Alabama withdrew triage guidelines that recommend deprioritizing care and life-saving equipment for intellectually disabled individuals on Wednesday following backlash from disability advocates.
The move, ordered by the Office for Civil Rights (OCR) at the U.S. Department of Health and Human Services (HHS), represents progress for the disabled community, which has encountered fresh obstacles in the way of equitable care during the coronavirus pandemic. But advocates say there is still work to be done to ensure disabled Americans aren’t overlooked as hospitals and the nation’s health care infrastructure reach a breaking point.

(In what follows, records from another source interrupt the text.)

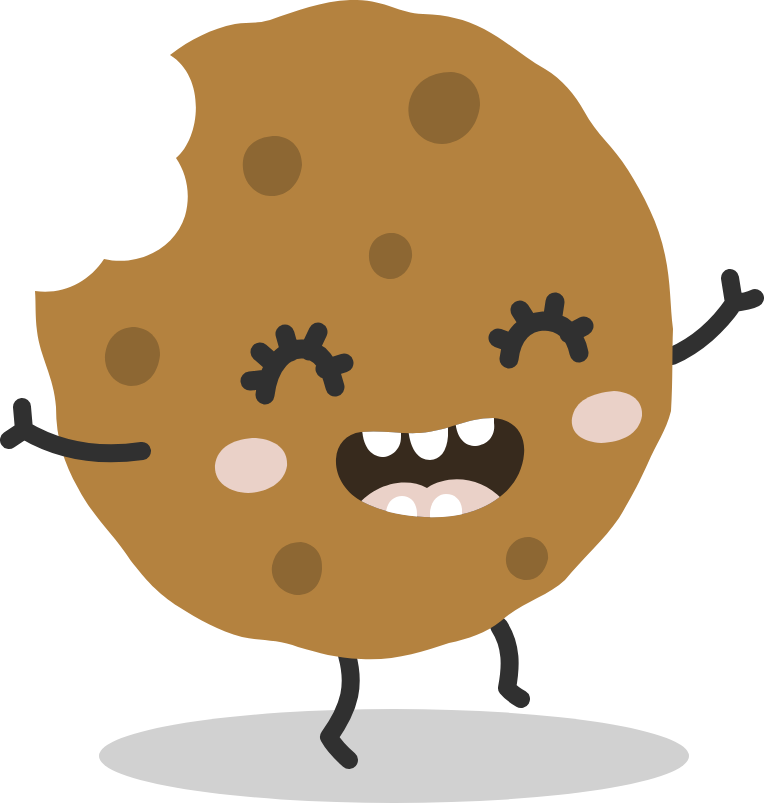
<!DOCTYPE html>
<html lang="en">
<head>
<meta charset="utf-8">
<title>Happy cookie</title>
<style>
:root {
  --paper: #ffffff;
  --dough: #b4823f;
  --chip: #8d6733;
  --ink: #303030;
  --blush: #ead1c8;
  --mouth: #372a1d;
  --shadow: #d1d1d1;
}
html, body { margin: 0; background: var(--paper); overflow: hidden; }
svg { display: block; width: 764px; height: 803px; }
.shadow { fill: var(--shadow); }
.dough { fill: var(--dough); }
.chips { fill: var(--chip); }
.blush { fill: var(--blush); }
.mouth { fill: var(--mouth); }
.tongue { fill: var(--blush); }
.teeth { fill: var(--paper); }
.limb, .eye { fill: none; stroke: var(--ink); stroke-width: 18; stroke-linecap: round; stroke-linejoin: round; }
.eye { stroke-width: 19; }
</style>
</head>
<body>
<svg viewBox="0 0 764 803" role="img" aria-label="Laughing, dancing cookie with a bite taken out">
  <defs>
    <clipPath id="mouth-shape">
      <path id="mouth-outline" d="M361 432C382 430 398 434 420 433C448 431 466 418 493 418C514 419 526 434 524 454C521 489 489 511 452 516C420 520 386 514 363 502C346 493 335 477 336 459C337 444 346 434 361 432Z"/>
    </clipPath>
  </defs>

  <ellipse class="shadow" cx="394" cy="756" rx="295" ry="47"/>

  <g class="limb" id="back-limbs">
    <path d="M347 655C355 684 351 706 329 737C334 746 341 753 349 760"/>
    <path d="M499 626C512 646 511 667 507 688C511 693 516 696 521 699"/>
    <path d="M672 356C697 345 719 325 734 303L730 278M734 303C743 302 749 301 755 298"/>
  </g>

  <path class="dough" d="M170 55C191 39 211 29 235 24C248 22 256 24 270 20C296 11 322 1 350 0C385 -1 397 13 423 14C448 15 464 19 484 29C508 42 524 57 545 69C562 79 575 95 584 111C597 135 613 146 628 170C643 194 659 224 665 255C671 283 670 306 673 329C672 352 673 380 671 411C666 431 656 444 648 463C639 483 631 498 619 518C604 540 583 558 565 580C547 597 522 602 501 621C486 633 468 639 449 643C422 652 394 661 361 659C335 658 320 653 298 647C279 639 260 641 242 637C219 631 198 619 179 607C157 593 146 580 131 561C113 533 93 517 78 488C64 463 56 439 56 407C54 377 40 357 37 331C35 315 36 304 35 291C63 295 89 282 104 259C139 267 175 248 185 216C191 195 187 174 176 158C201 137 206 77 170 55Z"/>

  <path class="limb" id="front-arm" d="M142 451C101 457 61 452 24 430L22 407M24 430L9 440"/>

  <g class="chips">
    <path d="M409 103C413 83 430 72 451 72C469 73 480 87 480 105C478 126 464 143 442 144C421 144 405 125 409 103Z"/>
    <path d="M243 161C245 145 258 136 276 136C292 137 302 149 302 165C300 185 286 197 270 196C253 195 241 179 243 161Z"/>
    <path d="M369 254C370 240 381 232 394 233C406 235 413 245 412 257C410 271 400 280 388 279C376 277 368 267 369 254Z"/>
    <path d="M105 355C107 337 119 327 135 327C151 329 160 340 160 355C158 374 147 386 131 386C115 385 104 372 105 355Z"/>
    <path d="M272 566C275 550 286 542 301 542C315 544 323 554 322 569C321 585 312 595 297 595C283 594 270 582 272 566Z"/>
    <path d="M506 558C507 545 518 536 530 537C542 539 549 548 548 559C545 573 536 581 524 580C512 578 505 569 506 558Z"/>
  </g>

  <g class="blush">
    <path d="M215 465C217 447 235 438 256 438C277 440 288 450 287 466C284 483 268 492 248 493C228 492 214 482 215 465Z"/>
    <path d="M572 418C575 401 591 393 614 391C632 392 643 401 642 416C639 434 622 442 601 443C582 442 570 433 572 418Z"/>
  </g>

  <g class="eye">
    <path d="M265 395C269 363 286 348 303 349C320 350 329 363 335 387M268 379L250 381M275 365L260 352M290 352L285 334M309 351L318 332M325 369L344 363"/>
    <path d="M509 359C512 334 526 322 543 321C562 321 575 333 579 353M512 343L498 338M529 324L520 310M552 322L555 302M569 334L584 326"/>
  </g>

  <g id="smile">
    <use class="mouth" href="#mouth-outline"/>
    <g clip-path="url(#mouth-shape)">
      <path class="tongue" d="M355 509C370 486 404 475 427 488C450 473 482 478 502 499V525H355Z"/>
      <g class="teeth">
        <path d="M362 425H401V437C401 449 392 457 382 457C371 456 362 447 362 425Z"/>
        <path d="M408 425H448V436C447 451 440 460 430 460C418 460 409 449 408 425Z"/>
        <path d="M455 415H494V423C496 437 486 446 474 446C463 445 455 436 455 415Z"/>
        <path d="M386 525V514C386 503 393 496 402 496C411 496 417 503 417 514V525Z"/>
        <path d="M430 525V512C431 501 438 494 446 494C455 494 461 500 462 509V525Z"/>
      </g>
    </g>
  </g>
</svg>
</body>
</html>
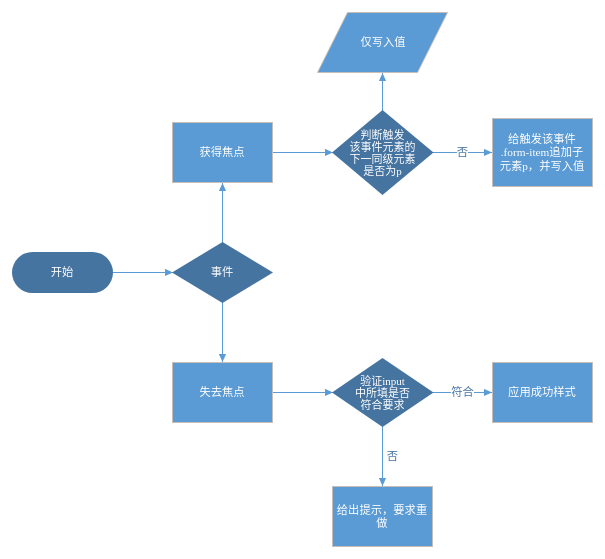
<!DOCTYPE html>
<html lang="zh-CN">
<head>
<meta charset="utf-8">
<title>焦点事件流程图</title>
<style>
:root {
  --paper: #ffffff;
  --process: #5b9bd5;
  --decision: #4674a1;
  --outline: #c9beb6;
  --connector: #5b9bd5;
  --node-text: #ffffff;
  --branch-text: #4674a1;
}
* { box-sizing: border-box; margin: 0; }
html, body { width: 605px; height: 559px; overflow: hidden; background: var(--paper); }
.flowchart {
  position: relative;
  width: 605px;
  height: 559px;
  overflow: hidden;
  font: 11.3px/13.5px "Liberation Serif", "Noto Sans CJK SC", serif;
}
.shapes { position: absolute; inset: 0; display: block; }
.process { fill: var(--process); stroke: var(--outline); }
.decision, .terminal { fill: var(--decision); }
.connector { fill: none; stroke: var(--connector); }
.arrowhead { fill: var(--connector); stroke: none; }
.node, .branch {
  position: absolute;
  display: flex;
  align-items: center;
  justify-content: center;
  text-align: center;
  white-space: nowrap;
}
.node { width: 100px; height: 60px; color: var(--node-text); }
.branch { height: 14px; color: var(--branch-text); background: var(--paper); }
.start { left: 12px; top: 243px; }
.event { left: 172px; top: 243px; }
.focus { left: 172px; top: 123px; }
.blur { left: 172px; top: 363px; }
.write-only { left: 333px; top: 13px; }
.append-child { left: 492px; top: 123px; }
.success { left: 492px; top: 363px; }
.retry { left: 332px; top: 487px; }
.sibling-check, .validate { left: 332px; width: 101px; font-size: 11px; line-height: 12px; }
.sibling-check { top: 123px; }
.validate { top: 363px; }
.no-sibling { left: 457px; top: 146px; width: 11px; }
.valid { left: 451px; top: 386px; width: 23px; }
.invalid { left: 386px; top: 450px; width: 13px; }
</style>
</head>
<body>
<main class="flowchart">
  <svg class="shapes" width="605" height="559" viewBox="0 0 605 559" aria-hidden="true">
    <defs>
      <marker id="arrow" markerUnits="userSpaceOnUse" markerWidth="8" markerHeight="8" refX="8" refY="4" orient="auto">
        <polygon class="arrowhead" points="0,0.4 8,4 0,7.6"/>
      </marker>
    </defs>
    <g class="connector">
      <line x1="113" y1="272.5" x2="173" y2="272.5" marker-end="url(#arrow)"/>
      <line x1="222.5" y1="243" x2="222.5" y2="183" marker-end="url(#arrow)"/>
      <line x1="222.5" y1="302" x2="222.5" y2="362" marker-end="url(#arrow)"/>
      <line x1="273" y1="152.5" x2="333" y2="152.5" marker-end="url(#arrow)"/>
      <line x1="382.5" y1="111" x2="382.5" y2="73" marker-end="url(#arrow)"/>
      <line x1="433" y1="152.5" x2="492" y2="152.5" marker-end="url(#arrow)"/>
      <line x1="273" y1="392.5" x2="333" y2="392.5" marker-end="url(#arrow)"/>
      <line x1="433" y1="392.5" x2="492" y2="392.5" marker-end="url(#arrow)"/>
      <line x1="382.5" y1="426" x2="382.5" y2="486" marker-end="url(#arrow)"/>
    </g>
    <rect class="terminal" x="12" y="252" width="101" height="41" rx="20.5"/>
    <g class="decision">
      <polygon points="172,272.5 222.5,242 273,272.5 222.5,303"/>
      <polygon points="332,152.5 382.5,110 433.5,152.5 382.5,195"/>
      <polygon points="332,392.5 382.5,358 433.5,392.5 382.5,427"/>
    </g>
    <g class="process">
      <polygon points="347.5,12.5 447.5,12.5 417.5,72.5 317.5,72.5"/>
      <rect x="172.5" y="122.5" width="100" height="60"/>
      <rect x="492.5" y="118.5" width="100" height="68"/>
      <rect x="172.5" y="362.5" width="100" height="60"/>
      <rect x="492.5" y="362.5" width="100" height="60"/>
      <rect x="332.5" y="486.5" width="100" height="60"/>
    </g>
  </svg>

  <p class="node start">开始</p>
  <p class="node event">事件</p>
  <p class="node focus">获得焦点</p>
  <p class="node blur">失去焦点</p>
  <p class="node sibling-check">判断触发<br>该事件元素的<br>下一同级元素<br>是否为p</p>
  <p class="node write-only">仅写入值</p>
  <p class="node append-child">给触发该事件<br>.form-item追加子<br>元素p，并写入值</p>
  <p class="node validate">验证input<br>中所填是否<br>符合要求</p>
  <p class="node success">应用成功样式</p>
  <p class="node retry">给出提示，要求重<br>做</p>

  <p class="branch no-sibling">否</p>
  <p class="branch valid">符合</p>
  <p class="branch invalid">否</p>
</main>
</body>
</html>
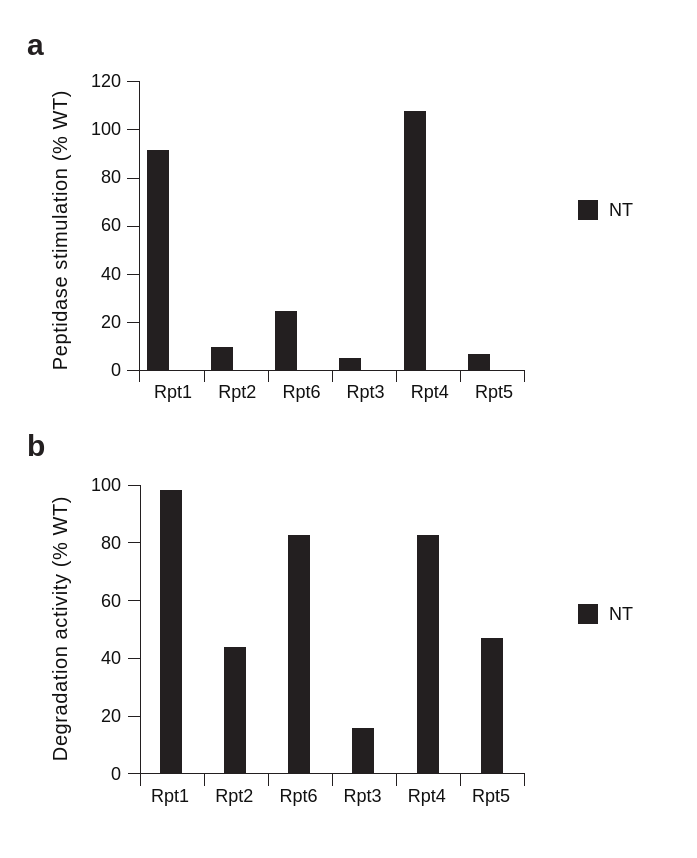
<!DOCTYPE html>
<html lang="en">
<head>
<meta charset="utf-8">
<title>Peptidase stimulation and degradation activity</title>
<style>
:root { --ink: #231f20; --text: #111; --paper: #fff; }
* { box-sizing: border-box; margin: 0; padding: 0; }
body {
  width: 697px; height: 858px; overflow: hidden;
  background: var(--paper); color: var(--text);
  font: 18px/20px "Liberation Sans", Arial, sans-serif;
}
.panel {
  position: relative; height: 404px;
  display: grid;
  grid-template-columns: 48px 24px 49px 18px 385px 54px 1fr;
  grid-template-rows: 81px 289px 1fr;
}
.panel-letter {
  position: absolute; left: 27px; top: 28px;
  font-size: 30px; line-height: 34px; font-weight: 700; color: var(--ink);
}
.panel-b .panel-letter { top: 25px; }
.axis-title {
  grid-area: 2 / 2; justify-self: center; align-self: end;
  writing-mode: vertical-rl; transform: rotate(180deg);
  font-size: 20px; line-height: 24px; letter-spacing: .6px; white-space: nowrap;
}
.panel-b .axis-title { margin-bottom: 13px; }
.scale {
  grid-area: 2 / 3; margin: -10px 0; list-style: none; text-align: right;
  display: flex; flex-direction: column; justify-content: space-between;
}
.bars {
  grid-area: 2 / 5;
  display: grid; grid-template-columns: repeat(6, 1fr); align-items: end;
}
.bar { width: 22px; height: var(--h); margin-left: 8px; background: var(--ink); }
.panel-b .bar { margin-left: 21px; }
.axes {
  position: absolute; left: 127px; top: 81px; width: 398px; height: 302px;
  fill: none; stroke: var(--ink); shape-rendering: crispEdges;
}
.categories {
  grid-area: 3 / 5; padding-top: 12px; list-style: none; text-align: center;
  display: grid; grid-template-columns: repeat(6, 1fr);
}
.panel-a .categories { margin: 0 -2px 0 2px; }
.panel-b .categories { margin: 0 1px 0 -1px; }
.legend {
  grid-area: 2 / 7; align-self: start; margin-top: 119px;
  display: flex; align-items: center; gap: 11px;
}
.swatch { width: 20px; height: 20px; background: var(--ink); }
</style>
</head>
<body>
<main>
  <section class="panel panel-a">
    <h2 class="panel-letter">a</h2>
    <p class="axis-title">Peptidase stimulation (% WT)</p>
    <ul class="scale"><li>120</li><li>100</li><li>80</li><li>60</li><li>40</li><li>20</li><li>0</li></ul>
    <div class="bars">
      <div class="bar" style="--h:220px"></div>
      <div class="bar" style="--h:23px"></div>
      <div class="bar" style="--h:59px"></div>
      <div class="bar" style="--h:12px"></div>
      <div class="bar" style="--h:259px"></div>
      <div class="bar" style="--h:16px"></div>
    </div>
    <svg class="axes" viewBox="0 0 398 302" aria-hidden="true">
      <path d="M12.5 0V301M0 289.5H398"/>
      <path d="M0 .5H12M0 48.5H12M0 97.5H12M0 145.5H12M0 193.5H12M0 241.5H12"/>
      <path d="M77.5 289V301M141.5 289V301M205.5 289V301M269.5 289V301M333.5 289V301M397.5 289V301"/>
    </svg>
    <ul class="categories"><li>Rpt1</li><li>Rpt2</li><li>Rpt6</li><li>Rpt3</li><li>Rpt4</li><li>Rpt5</li></ul>
    <div class="legend"><span class="swatch"></span><span>NT</span></div>
  </section>

  <section class="panel panel-b">
    <h2 class="panel-letter">b</h2>
    <p class="axis-title">Degradation activity (% WT)</p>
    <ul class="scale"><li>100</li><li>80</li><li>60</li><li>40</li><li>20</li><li>0</li></ul>
    <div class="bars">
      <div class="bar" style="--h:284px"></div>
      <div class="bar" style="--h:127px"></div>
      <div class="bar" style="--h:239px"></div>
      <div class="bar" style="--h:46px"></div>
      <div class="bar" style="--h:239px"></div>
      <div class="bar" style="--h:136px"></div>
    </div>
    <svg class="axes" viewBox="0 0 398 302" aria-hidden="true">
      <path d="M13.5 0V301M1 288.5H398"/>
      <path d="M1 .5H13M1 57.5H13M1 115.5H13M1 173.5H13M1 231.5H13"/>
      <path d="M77.5 288V301M141.5 288V301M205.5 288V301M269.5 288V301M333.5 288V301M397.5 288V301"/>
    </svg>
    <ul class="categories"><li>Rpt1</li><li>Rpt2</li><li>Rpt6</li><li>Rpt3</li><li>Rpt4</li><li>Rpt5</li></ul>
    <div class="legend"><span class="swatch"></span><span>NT</span></div>
  </section>
</main>
</body>
</html>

“OCR made clear to Alabama and states and hospitals across the country that excluding people with disabilities from access to life-saving treatment is illegal and intolerable,” Shira Wakschlag, director of legal advocacy and associate general counsel at The Arc said in a statement. “This is an important first step and we call on the Governor to meet with the disability community in developing transparent and clear guidance on how to implement these non-discrimination requirements in the event that rationing of ventilators becomes necessary.”
The Arc was one of the advocacy organizations to file complaints with HHS upon finding discriminatory provisions in the plans various states have drafted for prioritizing who receives care during times of crisis when resources are low.
Alabama’s plan, entitled “Criteria for Mechanical Ventilator Triage Following Proclamation of Mass-Casualty Respiratory Emergency,” deprioritized people with intellectual disabilities for live-saving intervention in the event that the state runs low on ventilators or other resources. The plan, as re-uploaded by the Center for Public Integrity after Alabama Public Health removed it from its website, read that “persons with severe or profound mental retardation, moderate to severe dementia, or catastrophic neurological complications...are unlikely candidates for ventilator support.”
In the Arc’s complaint against Alabama, filed with HHS on March 24, the group asserts that the guidelines violate the Americans with Disabilities Act, the Rehabilitation Act, and the Affordable Care Act by recommending exclusion from treatment for people based only on their disabilities, rather than on a more individualized assessment of their condition. Furthermore, the complaint alleges the criteria for excluding disabled people is based on “misguided assumptions about the quality of life, the value of life, the prospects for survival, and the resource needs of people with disabilities.”
“Disability is a natural part of the human condition. It does not signify the absence of health or the absence of a vibrant life. To put out policies that specifically say we will not provide a ventilator or lifesaving care to someone who has an intellectual disability -- that’s just saying we are going to prioritize lives we think are more valuable over the lives of people with disabilities,” said Maria Town, president and CEO of disability rights organization American Association of People with Disabilities.
Shortly after the complaints from various states came flooding in, HHS released a bulletin reminding state programs to adhere to laws prohibiting discrimination in spite of the unprecedented nature of the coronavirus pandemic. Alabama Public Health subsequently withdrew links to the guidelines from its website as required by HHS’ Office of Civil Rights and clarified that the criteria are no longer in effect.
“All people deserve compassion and equal respect, and with this in mind, the allocation of care cannot discriminate based on race, color, national origin, disability, age, sex, exercise of conscience or religion. This includes the use of ventilators during medical emergencies in addressing the needs of at-risk populations in Alabama,” Dr. Scott Harris, state health officer of the Alabama Department of Public Health, said in a statement.
Alabama’s plan drew attention for its especially troubling language, but The Arc’s Wakschlag said triage guidelines from other states including Kansas, Tennessee, Utah, and Washington are problematic in other ways.
Some states’ guidelines equate quality of life with prognosis of survival following medical intervention. Just because someone requires support from a caretaker for daily activities, for example, doesn’t necessarily mean they are less likely to survive when intubated, Wakschlag said. Similarly, relying too heavily on the likelihood of long-term survival opens the door to discrimination, because some disabilities can impact longevity. In some states, guidelines would permit ventilator reallocation from individuals who regularly rely on ventilator support to able-bodied individuals in the event that both fall ill.
“This is not a new concern. People with disabilities have long been advocating to make sure discrimination and bias was not at play when receiving medical treatment,” Wakschlag said.
“When things are so urgent and happening so quickly and the decisions are so difficult, that’s when I think it is so important to have clear guidelines, which the federal government did issue.”
So what can be done to prevent discrimination against disabled Americans in times of crisis? Short-term, groups like The Arc plan to continue flagging discriminatory provisions in triage plans, like Alabama’s. But long-term, Wakschlag and Town urged authorities to include disabled voices when drafting important public policy like triage plans at the state level, or even the federal stimulus bill, which disability advocates said glossed over the needs of the community.
“A pandemic and disasters do not mean you can curtail civil rights. The disability community is just one of many communities for whom when disaster strikes they become very scared,” Town said. “People who are overweight, people who are trans — anyone who has a body that is seen as non-compliant or less than is at risk here.”